>>>
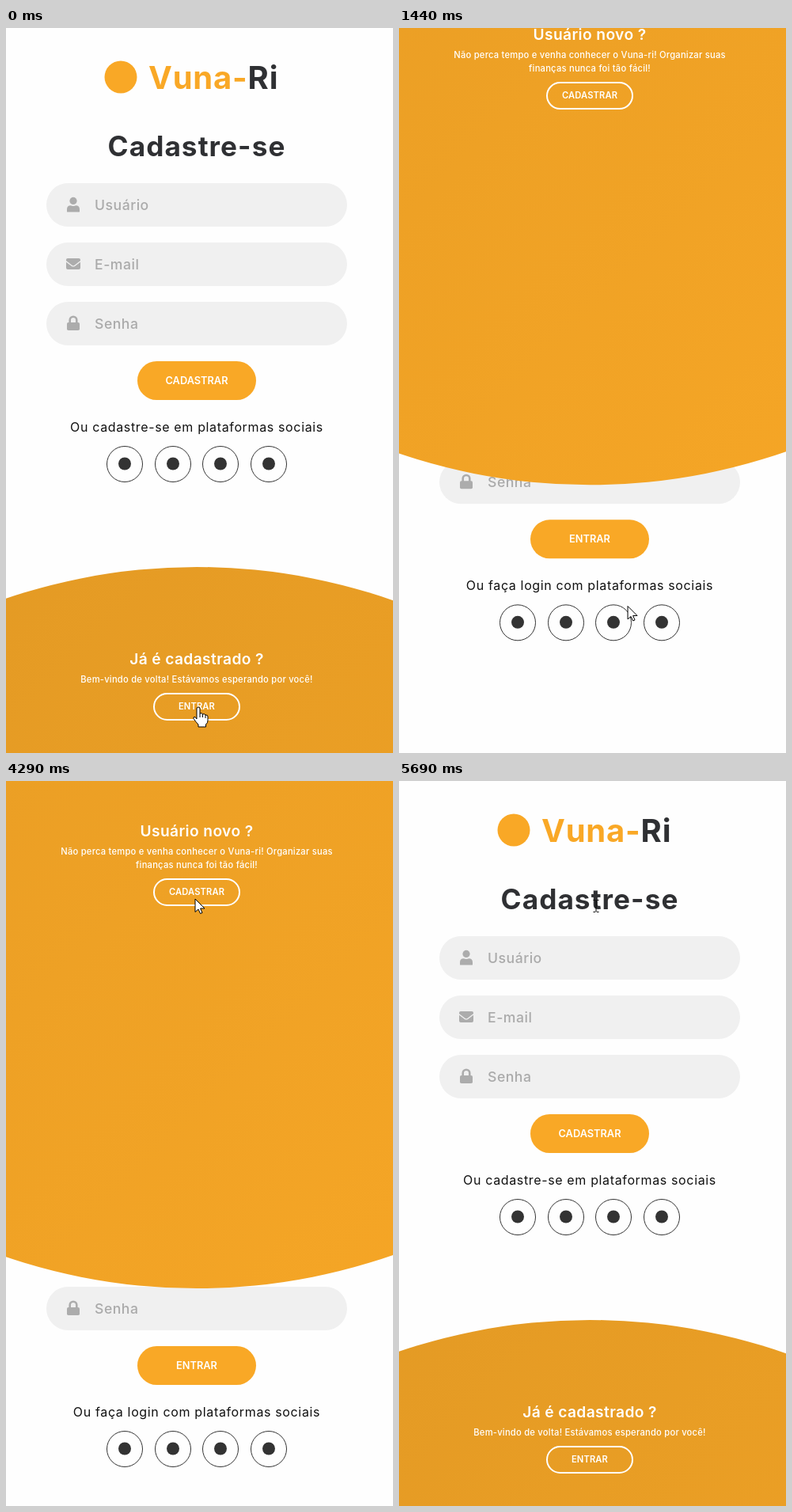
Animation, 489 px wide and 916 px high, one loop 5.76 s. Source, as an HTML page:

```html
<!DOCTYPE html>
<html lang="pt">
<head>
<meta charset="utf-8">
<title>Cadastro</title>
<style>
  html, body { margin: 0; width: 100%; height: 100%; overflow: hidden; background: #fefefe; }
  svg { display: block; width: 489px; height: 916px; font-family: Inter, "Open Sans", sans-serif; }
  .mid { text-anchor: middle; }
  .brand { font-size: 40px; font-weight: 700; letter-spacing: .02em; }
  .title { font-size: 35.2px; font-weight: 700; letter-spacing: .03em; fill: #2f3033; }
  .hint { font-size: 17.6px; font-weight: 500; letter-spacing: .03em; fill: #aaa; }
  .social { font-size: 16px; letter-spacing: .04em; fill: #111; }
  .action { font-size: 12.8px; font-weight: 600; fill: #fff; }
  .panel { fill: #fff; }
  .head { font-size: 19.2px; font-weight: 600; letter-spacing: .02em; }
  .note { font-size: 11.2px; font-weight: 500; letter-spacing: .02em; }
  .small { font-size: 11.2px; font-weight: 600; letter-spacing: .01em; }
  .cursor { fill: #fff; stroke: #000; stroke-linejoin: round; }
</style>
</head>
<body>
<svg viewBox="0 0 489 916">
  <defs>
    <linearGradient id="amber" x1="1" y1="1" x2="0" y2="0">
      <stop stop-color="#f9a826"/>
      <stop offset="1" stop-color="#e09824"/>
    </linearGradient>
    <g id="user" fill="#acacac">
      <circle cy="-4.6" r="4.6"/>
      <path d="M-8 9V6Q-8 1.2-3.4 1.2Q0 2.8 3.4 1.2Q8 1.2 8 6V9Q8 9.5 7 9.5H-7Q-8 9.5-8 9Z"/>
    </g>
    <g id="mail" fill="#acacac">
      <path d="M-9-5Q-9-7-7-7H7Q9-7 9-5V-4L1.5 1.7Q0 2.7-1.5 1.7L-9-4Z"/>
      <path d="M-9-2.2L-2 3Q0 4.2 2 3L9-2.2V5Q9 7 7 7H-7Q-9 7-9 5Z"/>
    </g>
    <g id="lock">
      <path d="M-4.3 0V-4A4.3 4.3 0 0 1 4.3-4V0" fill="none" stroke="#acacac" stroke-width="2.6"/>
      <rect x="-8" y="-1" width="16" height="10" rx="1.8" fill="#acacac"/>
    </g>
  </defs>
  <g id="signUp"></g>
  <g id="signIn"></g>
  <circle id="disc" cx="241" r="750" fill="url(#amber)"/>
  <g id="left" class="panel"></g>
  <g id="right" class="panel"></g>
  <g id="pointer" class="cursor">
    <path id="arrow" d="M0 0V16.5L4 13L6.6 18.5L9 17.5L6.6 12H12Z"/>
    <g id="hand">
      <path d="M-2 15V2Q-2 0 0 0T2 2V8Q5 7 5.5 9Q8.5 8 9 10Q12 9.5 12 12V17Q12 20 9.5 22V25H0V22Q-3 19-6 14.5Q-6.5 12-4 12.5Z"/>
      <path d="M2 8V13M5.5 9V13M9 10V14" fill="none"/>
    </g>
    <path id="beam" d="M-3.5-7.5H-1L0-6.5L1-7.5H3.5M0-6.5V6.5M-3.5 7.5H-1L0 6.5L1 7.5H3.5" fill="none"/>
  </g>
</svg>
<script>
const LOOP = 5760, RATE = .965, TO_LOGIN = 58, TO_SIGNUP = 3693;
const $ = id => document.getElementById(id);
const label = (cls, y, text) => `<text class="mid ${cls}" x="241" y="${y}">${text}</text>`;

function form(title, fields, action, social) {
  const end = 196 + fields.length * 75;
  const inputs = fields.map(([icon, hint], i) => {
    const y = 196 + i * 75;
    return `<rect x="51" y="${y}" width="380" height="55" rx="27.5" fill="#f0f0f0"/>
      <use href="#${icon}" x="85" y="${y + 27}"/>
      <text class="hint" x="112" y="${y + 34}">${hint}</text>`;
  });
  const rings = [150, 211, 271, 332].map(x =>
    `<circle cx="${x}" cy="${end + 130}" r="22.5" fill="none" stroke="#333"/>
     <circle cx="${x}" cy="${end + 129.5}" r="8" fill="#333"/>`);
  return `<circle cx="145" cy="62" r="20.5" fill="#f9a826"/>
    <text class="brand" x="180" y="77" fill="#f9a826">Vuna-<tspan fill="#2f3033">Ri</tspan></text>
    ${label('title', 162, title)}${inputs.join('')}
    <rect x="166" y="${end}" width="150" height="49" rx="24.5" fill="#f9a826"/>
    ${label('action', end + 29, action)}${label('social', end + 89, social)}${rings.join('')}`;
}

function panel(y, title, notes, action) {
  const top = y + 20 + notes.length * 17;
  return label('head', y, title) +
    notes.map((n, i) => label('note', y + 23 + i * 17, n)).join('') +
    `<rect x="187" y="${top}" width="108" height="33" rx="16.5" fill="none" stroke="#fff" stroke-width="2"/>` +
    label('small', top + 20, action);
}

const user = ['user', 'Usuário'], mail = ['mail', 'E-mail'], lock = ['lock', 'Senha'];
$('signUp').innerHTML = form('Cadastre-se', [user, mail, lock], 'CADASTRAR', 'Ou cadastre-se em plataformas sociais');
$('signIn').innerHTML = form('Entrar', [user, lock], 'ENTRAR', 'Ou faça login com plataformas sociais');
$('left').innerHTML = panel(70, 'Usuário novo ?',
  ['Não perca tempo e venha conhecer o Vuna-ri! Organizar suas', 'finanças nunca foi tão fácil!'], 'CADASTRAR');
$('right').innerHTML = panel(804, 'Já é cadastrado ?',
  ['Bem-vindo de volta! Estávamos esperando por você!'], 'ENTRAR');

const clamp = x => Math.min(1, Math.max(0, x));

// cubic-bezier(.42, 0, .58, 1)
function easeInOut(x) {
  let lo = 0, hi = 1, s = .5;
  for (let i = 0; i < 22; i++) {
    const r = 1 - s;
    if (1.26 * s * r * r + 1.74 * s * s * r + s * s * s < x) lo = s; else hi = s;
    s = (lo + hi) / 2;
  }
  return s * s * (3 - 2 * s);
}

// pointer path: time, x, y
const path = [[0, 243, 858], [500, 243, 858], [830, 246, 836], [1440, 289, 731],
  [2360, 327, 246], [3280, 239, 149], [LOOP, 239, 149]];

function pointerAt(t) {
  const i = path.findIndex(p => p[0] > t);
  const [t0, x0, y0] = path[i - 1], [t1, x1, y1] = path[i];
  const k = (t - t0) / (t1 - t0);
  return [x0 + (x1 - x0) * k, y0 + (y1 - y0) * k];
}

const move = (id, x, y) => $(id).setAttribute('transform', `translate(${x} ${y})`);
const show = (id, on) => $(id).setAttribute('visibility', on ? 'visible' : 'hidden');

function draw(t) {
  const back = t >= TO_SIGNUP;
  const clock = (t - (back ? TO_SIGNUP : TO_LOGIN)) / RATE;
  const phase = (delay, length, ease = easeInOut) => {
    const p = ease(clamp((clock - delay) / length));
    return back ? 1 - p : p;
  };

  $('disc').setAttribute('cy', 1431 - 1925 * phase(0, 2000));

  const drop = 330.5 * phase(800, 1000);
  const fade = phase(700, 200, x => x);
  move('signUp', 0, drop);
  move('signIn', 0, drop + 37.5);
  $('signUp').setAttribute('opacity', 1 - fade);
  $('signIn').setAttribute('opacity', fade);

  const slide = 300 * phase(800, 900);
  move('left', 0, slide - 300);
  move('right', 0, slide);

  const beam = t > 5250, hand = t < 600;
  move('pointer', ...(beam ? [249, 158] : pointerAt(t)));
  show('beam', beam);
  show('hand', hand);
  show('arrow', !beam && !hand);
}

function tick() {
  draw(performance.now() % LOOP);
  requestAnimationFrame(tick);
}
tick();
</script>
</body>
</html>
```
<<<
Task to complete: Return each line of the data where the word "clamp" appears.

Your solution:
const clamp = x => Math.min(1, Math.max(0, x));
    const p = ease(clamp((clock - delay) / length));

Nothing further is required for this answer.